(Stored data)
++++++++++++++++++++
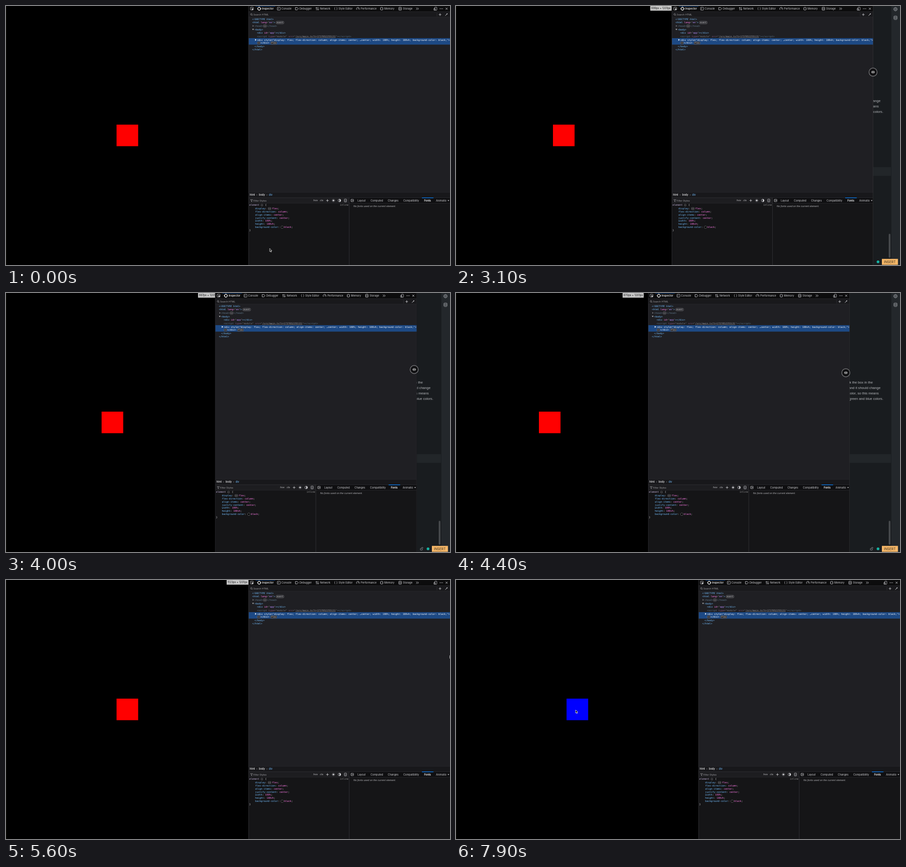
These frames come from a looping animation (980x572 px, 8 s). An HTML page with a canvas:

```html
<!DOCTYPE html>
<html lang="en">
<head>
<meta charset="utf-8">
<title>Resize and click</title>
<style>
html, body { margin: 0; width: 100%; height: 100%; overflow: hidden; background: #000; }
canvas { display: block; width: 980px; height: 572px; }
</style>
</head>
<body>
<canvas id="stage" width="980" height="572"></canvas>
<script>
const ctx = document.getElementById('stage').getContext('2d');
const LOOP = 8000, STEP = 100, PANE = 535, LAG = 29;
const UI = 'Inter, "Noto Sans", sans-serif';
const MONO = '"DejaVu Sans Mono", monospace';
const CH = 3.155;
const BLUE = '#75bfff', PINK = '#ff7de9', VIOLET = '#b98eff', GREY = '#939395', LIGHT = '#d7d7db', DIM = '#77777c';

// Window edge offset: turning points of the drag
const drag = [[1850, 0], [2300, -260], [2550, -100], [2800, -185], [3085, -58.5], [3400, -140],
  [3700, -16], [4300, -131], [4660, -20], [5060, -105], [5370, 0]];
// Pointer paths: time, x, y
const gripPath = [[1850, 980, 150], [2300, 712, 148], [2550, 872, 147], [2800, 790, 146], [3085, 921, 146],
  [3400, 835, 150], [3700, 961, 162], [4300, 841, 176], [4660, 950, 177], [5060, 849, 177], [5370, 980, 170]];
const arrowPath = [[0, 582, 535.5], [200, 582, 535], [850, 258, 284], [1000, 264, 287], [1300, 264, 287], [1650, 990, 160]];
const returnPath = [[5700, 990, 170], [6300, 248, 298], [6800, 228, 300], [7200, 262, 290], [7500, 264, 287]];

function track(keys, t, i = 1) {
  if (t <= keys[0][0]) return keys[0][i];
  for (let k = 1; k < keys.length; k++) {
    const a = keys[k - 1], b = keys[k];
    if (t <= b[0]) {
      const p = (t - a[0]) / (b[0] - a[0]);
      return a[i] + (b[i] - a[i]) * (1 - Math.cos(Math.PI * p)) / 2;
    }
  }
  return keys[keys.length - 1][i];
}

const follow = (path, t) => [track(path, t), track(path, t, 2)];

function rect(x, y, w, h, color) {
  ctx.fillStyle = color;
  ctx.fillRect(x, y, w, h);
}

function disc(x, y, r, color) {
  ctx.fillStyle = color;
  ctx.beginPath();
  ctx.arc(x, y, r, 0, 7);
  ctx.fill();
}

function text(s, x, y, color, size = 5.6, font = UI, style = '', align = 'left') {
  ctx.font = `${style} ${size}px ${font}`;
  ctx.fillStyle = color;
  ctx.textAlign = align;
  ctx.fillText(s, x, y);
}

// Runs of code: text, color, text, color ...
function code(x, y, ...runs) {
  for (let i = 0; i < runs.length; i += 2) {
    text(runs[i], x, y + 1.8, runs[i + 1], 5.24, MONO);
    x += runs[i].length * CH;
  }
}

function line(color, width, ...pts) {
  ctx.strokeStyle = color;
  ctx.lineWidth = width;
  ctx.beginPath();
  for (let i = 0; i < pts.length; i += 2) ctx.lineTo(pts[i], pts[i + 1]);
  ctx.stroke();
}

function ring(x, y, r, color, width = 0.8, from = 0, to = Math.PI * 2) {
  ctx.strokeStyle = color;
  ctx.lineWidth = width;
  ctx.beginPath();
  ctx.arc(x, y, r, from, to);
  ctx.stroke();
}

function box(x, y, w, h, r, color, width = 0.8) {
  ctx.strokeStyle = color;
  ctx.lineWidth = width;
  ctx.beginPath();
  ctx.roundRect(x, y, w, h, r);
  ctx.stroke();
}

function poly(fill, ...pts) {
  ctx.fillStyle = fill;
  ctx.beginPath();
  for (let i = 0; i < pts.length; i += 2) ctx.lineTo(pts[i], pts[i + 1]);
  ctx.closePath();
  ctx.fill();
}

function dots(x, y, gap, r, color) {
  for (let i = -1; i < 2; i++) disc(x + i * gap, y, r, color);
}

function plus(x, y, r, color) {
  line(color, 0.9, x - r, y, x + r, y);
  line(color, 0.9, x, y - r, x, y + r);
}

function rays(x, y, from, to, color, width) {
  for (let i = 0; i < 8; i++) {
    const u = Math.cos(i * Math.PI / 4), v = Math.sin(i * Math.PI / 4);
    line(color, width, x + from * u, y + from * v, x + to * u, y + to * v);
  }
}

function pill(s, x, y, w) {
  ctx.fillStyle = '#29292d';
  ctx.beginPath();
  ctx.roundRect(x, y - 3, w, 6, 2.5);
  ctx.fill();
  box(x, y - 3, w, 6, 2.5, '#8f8f94', 0.5);
  if (s) text(s, x + w / 2, y + 1.6, '#e0e0e4', 4.7, MONO, '', 'center');
  else dots(x + w / 2, y, 1.5, 0.5, '#e0e0e4');
}

function database(x, y, c, w = 3.2) {
  for (const d of [-3, -1, 1, 3]) {
    ctx.strokeStyle = c;
    ctx.lineWidth = 0.8;
    ctx.beginPath();
    ctx.ellipse(x, y + d, w, 1.1, 0, d < -2 ? Math.PI : 0, d < -2 ? Math.PI * 3 : Math.PI);
    ctx.stroke();
  }
  line(c, 0.8, x - w, y - 3, x - w, y + 3);
  line(c, 0.8, x + w, y - 3, x + w, y + 3);
}

function editor() {
  rect(600, 0, 380, 572, '#191c1f');
  rect(600, 356, 360, 19, '#222629');
  rect(961, 0, 19, 572, '#23272b');
  [['Click the box in the', 920, 197], ['center and it should change', 937, 209],
    ['its color, so this means', 933, 221], ['red, green and blue colors.', 943, 233]].forEach(([s, x, y]) =>
    text(s, x, y + 2.6, '#b5b7bb', 7.6, '"Liberation Sans", sans-serif', '', 'right'));
  const c = '#a2a5aa';
  ring(970, 7, 3.6, c, 1);
  ring(970, 7, 1.5, c, 0.8);
  rays(970, 7, 3.5, 4.4, c, 0.9);
  database(970, 26, c, 3.5);
  ctx.fillStyle = '#44474a';
  ctx.beginPath();
  ctx.roundRect(955, 503, 4, 53, 2);
  ctx.fill();
  box(914.5, 564, 4.5, 3.8, 0.7, c);
  ring(919, 563.5, 1.7, c, 0.8, Math.PI, Math.PI * 2);
  disc(931.5, 565, 3, '#16b3a4');
  rect(940, 558.5, 35.5, 13, '#f6b768');
  text('INSERT', 957.5, 567.7, '#39301f', 7.2, UI, '', 'center');
}

function toolbar() {
  rect(535, 0, 445, 12, '#0c0c0d');
  rect(551, 0, 43, 1, '#0b3f82');
  rect(535, 12, 445, 0.6, '#38383d');
  const c = '#cfcfd3';
  [['Console', 608], ['Debugger', 648], ['Network', 693], ['Style Editor', 734],
    ['Performance', 783], ['Memory', 835], ['Storage', 876]].forEach(([s, x]) => text(s, x, 8, c, 5.7));
  text('Inspector', 565, 8, '#fff', 5.7, UI, '500');
  box(539.5, 2.7, 6.5, 6.2, 1, c);
  poly('#fff', 542, 4.8, 546.5, 7, 544.3, 7.4, 543.6, 9.8);
  box(556, 3.2, 5.6, 5.6, 1.4, '#fff', 1.1);
  for (const d of [-3.6, 3.6]) {
    line('#fff', 1, 558.8 + d, 5, 558.8 + d, 7);
    line('#fff', 1, 557.8, 6 + d, 559.8, 6 + d);
  }
  box(598.8, 2.8, 6.6, 6.4, 1, c);
  line(c, 0.8, 600.4, 4.5, 602, 6, 600.4, 7.5);
  line(c, 0.9, 638.8, 3.4, 643, 3.4, 645.4, 6, 643, 8.6, 638.8, 8.6, 638.8, 3.1);
  line(c, 0.9, 685.2, 9.4, 685.2, 2.9);
  line(c, 0.9, 683.6, 4.7, 685.2, 2.9, 686.8, 4.7);
  line(c, 0.9, 688.7, 2.6, 688.7, 9.1);
  line(c, 0.9, 687.1, 7.3, 688.7, 9.1, 690.3, 7.3);
  text('{ }', 728, 8.2, c, 6.8, UI, '', 'center');
  ring(776.7, 6.3, 3.3, c, 0.9, Math.PI * 0.8, Math.PI * 2.2);
  line(c, 0.9, 776.5, 7, 778.3, 4.4);
  box(827, 3, 4.4, 6, 1, c);
  for (const y of [4.3, 6, 7.7]) {
    line(c, 0.6, 825.7, y, 827, y);
    line(c, 0.6, 831.4, y, 832.7, y);
  }
  box(867, 2.6, 5.8, 6.8, 1, c);
  for (const y of [5, 7.2]) line(c, 0.7, 867, y, 872.8, y);
  for (const x of [905.3, 908.3]) line(c, 0.9, x, 3.6, x + 2.3, 6, x, 8.4);
  box(946.3, 2.6, 4.6, 6.8, 0.8, c);
  box(944.3, 5.3, 3, 4.1, 0.6, c);
  dots(960.8, 6, 2.7, 0.8, c);
  line(c, 0.9, 970.3, 3.8, 974.7, 8.2);
  line(c, 0.9, 970.3, 8.2, 974.7, 3.8);
}

function markup() {
  rect(535, 12.6, 445, 12, '#19191c');
  rect(535, 24.5, 445, 0.5, '#303035');
  ring(541.5, 18.4, 1.8, '#b1b1b3', 0.7);
  line('#b1b1b3', 0.8, 542.8, 19.7, 544.4, 21.3);
  text('Search HTML', 546, 20.9, '#a0a0a4', 5.24);
  rect(950.8, 15, 0.6, 8, '#38383d');
  plus(958, 19, 2.8, '#cfcfd3');
  line('#cfcfd3', 1, 969.5, 21.5, 973, 18);
  line('#cfcfd3', 1.7, 972.5, 18.5, 974.3, 16.7);

  text('<!DOCTYPE html>', 543.5, 30.8, BLUE, 5.24, MONO, 'italic');
  code(543.5, 36.5, '<html ', BLUE, 'lang', PINK, '="', GREY, 'en', VIOLET, '"', GREY, '>', BLUE);
  pill('event', 596, 36.6, 17.5);
  poly(DIM, 544.4, 42.1, 547.2, 44, 544.4, 45.9);
  code(548.5, 44, '<head>', '#5b7285');
  pill('', 568, 44.2, 7);
  code(576, 44, '</head>', '#5b7285');
  poly('#b1b1b3', 543.3, 50.6, 547.3, 50.6, 545.3, 53.5);
  code(548.5, 51.8, '<body>', BLUE);
  code(554, 59.5, '<div ', BLUE, 'id', PINK, '="', GREY, 'app', VIOLET, '"', GREY, '></div>', BLUE);
  code(554, 67, '<script ', '#5b7285', 'type', '#80577e', '="module" ', DIM, 'src', '#80577e', '="', DIM,
    '/src/main.ts?t=1737052255131', '#9a9aa0', '"', DIM, '><\/script>', '#5b7285');
  line('#9a9aa0', 0.4, 554 + 27 * CH, 69.8, 554 + 55 * CH, 69.8);
  rect(535.6, 71, 445, 14.3, '#1d4984');
  poly('#fff', 549.8, 72.7, 552.8, 74.8, 549.8, 76.9);
  code(554, 74.8, '<div style="display: flex; flex-direction: column; align-items: center; …center; ' +
    'width: 100%; height: 100vh; background-color: black;">', '#fff');
  pill('', 554.3, 81.6, 7);
  code(562, 81.5, '</div>', '#fff');
  pill('flex', 584, 81.6, 14);
  code(548.5, 89, '</body>', BLUE);
  code(543.5, 96.6, '</html>', BLUE);
}

function rules() {
  rect(535, 411, 445, 0.6, '#38383d');
  rect(535, 411.6, 445, 11.6, '#18181b');
  text('html', 538, 419, '#f0f0f2', 5.5, UI, '500');
  text('body', 558.3, 419, '#f0f0f2', 5.5, UI, '500');
  text('div', 580.3, 419, BLUE, 5.5);
  for (const x of [553, 575.3]) line(GREY, 0.7, x, 416, x + 1.3, 417.3, x, 418.6);
  rect(535, 423, 222, 12, '#1d1d20');
  rect(757, 423, 223, 12, '#0f0f11');
  rect(535, 423, 445, 0.6, '#38383d');
  rect(535, 435, 445, 137, '#151517');
  rect(535, 435, 445, 0.6, '#303035');
  rect(757, 423, 0.8, 149, '#38383d');

  const c = '#cfcfd3';
  line('#a0a0a4', 0.7, 539.6, 427.5, 544.4, 427.5, 542.6, 429.8, 542.6, 432.5, 541.4, 431.8, 541.4, 429.8, 539.6, 427.5);
  text('Filter Styles', 546, 431.5, '#a0a0a4', 5.24);
  text(':hov', 677.5, 431.4, c, 5.3);
  text('.cls', 691.7, 431.4, c, 5.3);
  plus(709.5, 429.6, 2.8, c);
  disc(722.7, 429.5, 1.8, c);
  rays(722.7, 429.5, 2.3, 3.6, c, 0.7);
  ring(736, 429.5, 3, c);
  ctx.fillStyle = c;
  ctx.beginPath();
  ctx.arc(736, 429.5, 3, -Math.PI / 2, Math.PI / 2);
  ctx.fill();
  box(746.7, 426.4, 5, 6.3, 1, c);
  line(c, 0.6, 748, 429, 750.3, 429);
  line(c, 0.6, 748, 430.7, 750.3, 430.7);
  box(761.3, 426.8, 6, 5.4, 0.7, c, 0.7);
  line(c, 0.6, 763, 426.8, 763, 432.2);
  poly(c, 766.2, 428, 766.2, 431, 764.2, 429.5);
  [['Layout', 776], ['Computed', 804.7], ['Changes', 842.8], ['Compatibility', 877],
    ['Animatio', 949]].forEach(([s, x]) => text(s, x, 431.5, c, 5.6));
  rect(918, 423, 25.5, 1.3, '#0a84ff');
  text('Fonts', 923, 431.5, '#fff', 5.6, UI, '600');
  poly(c, 974.7, 428.7, 978.3, 428.7, 976.5, 431);
  text('No fonts used on the current element.', 767, 444, '#b8b8bc', 5.24, UI, 'italic');

  code(537, 439.5, 'element', '#c8b8e0');
  box(563, 437.9, 3.6, 3.6, 0.5, GREY, 0.6);
  code(572, 439.5, '{', LIGHT);
  text('inline', 756, 441.3, GREY, 5.24, MONO, '', 'right');
  code(550, 447.4, 'display', BLUE, ':', LIGHT);
  box(578.7, 445.2, 6, 4.4, 0.7, '#8f8f94', 0.6);
  dots(581.7, 447.4, 1.5, 0.5, LIGHT);
  code(587, 447.4, 'flex', PINK, ';', LIGHT);
  [['flex-direction', 'column'], ['align-items', 'center'], ['justify-content', 'center'],
    ['width', '100%'], ['height', '100vh']].forEach(([k, v], i) =>
    code(550, 454.2 + i * 6.8, k, BLUE, ': ', LIGHT, v, PINK, ';', LIGHT));
  code(550, 488.3, 'background-color', BLUE, ':', LIGHT);
  disc(609.5, 488.5, 2.7, '#000');
  ring(609.5, 488.5, 2.7, '#9a9a9e', 0.6);
  code(614, 488.3, 'black', PINK, ';', LIGHT);
  code(537, 494.8, '}', LIGHT);
}

function devtools(dx) {
  ctx.save();
  ctx.translate(dx, 0);
  ctx.beginPath();
  ctx.rect(535, 0, 445, 572);
  ctx.clip();
  rect(535, 0, 445, 572, '#1f1f23');
  toolbar();
  markup();
  rules();
  rect(535, 0, 0.7, 572, '#38383d');
  if (dx < 0) rect(979.3, 0, 0.7, 572, '#3a3a3c');
  ctx.restore();
}

// The page relayouts slightly after the window edge has moved
function page(t, edge) {
  const w = PANE + track(drag, t - LAG);
  const blue = (t >= 1000 && t < 1300) || t >= 7400;
  rect(0, 0, edge, 572, '#000');
  rect(0, 0, 0.7, 572, '#1b1b12');
  rect(Math.round(w / 2 - 23.8), 262, 47.7, 47.6, blue ? '#00f' : '#f00');
  if (t >= 2000 && t < 6100) {
    const s = `${Math.floor(w * 2.1)}px × 1201px`;
    ctx.font = `5.8px ${UI}`;
    const tw = ctx.measureText(s).width + 4;
    rect(w - tw, 0, tw, 10.3, '#c9c9c9');
    text(s, w - tw + 2, 7.2, '#18181a', 5.8);
  }
}

function arrow([x, y]) {
  ctx.beginPath();
  [0, 0, 0, 6.8, 1.6, 5.4, 2.7, 8, 3.8, 7.5, 2.7, 5, 4.9, 5].forEach((v, i, p) => {
    if (i % 2) ctx.lineTo(x + p[i - 1], y + v);
  });
  ctx.closePath();
  ctx.fillStyle = '#000';
  ctx.fill();
  ctx.strokeStyle = '#fff';
  ctx.lineWidth = 0.8;
  ctx.stroke();
}

function grip([x, y]) {
  disc(x, y, 9, '#111113');
  ring(x, y, 9, '#77777a', 1.4);
  for (const s of [-1, 1]) line('#fff', 0.9, x + s * 1.2, y - 2.4, x + s * 3.6, y, x + s * 1.2, y + 2.4, x + s * 1.2, y - 2.4);
}

function cursor(t) {
  if (t < 1700) arrow(follow(arrowPath, t));
  else if (t >= 5700) arrow(follow(returnPath, t));
  else if (t >= 1900 && t < 5500) grip(follow(gripPath, t));
  else if (t >= 5500) rect(979, 166.5, 1, 7, '#c0c0c0');
}

function frame(now) {
  const t = Math.floor((now % LOOP) / STEP) * STEP;
  const dx = track(drag, t);
  editor();
  page(t, 980 + dx);
  devtools(dx);
  cursor(t);
  requestAnimationFrame(frame);
}
requestAnimationFrame(frame);
</script>
</body>
</html>
```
++++++++++++++++++++
■ Problem to work on: The count, and nothing else: how many lines of the entries contain the word "PINK"?

■ Result of the exercise: 6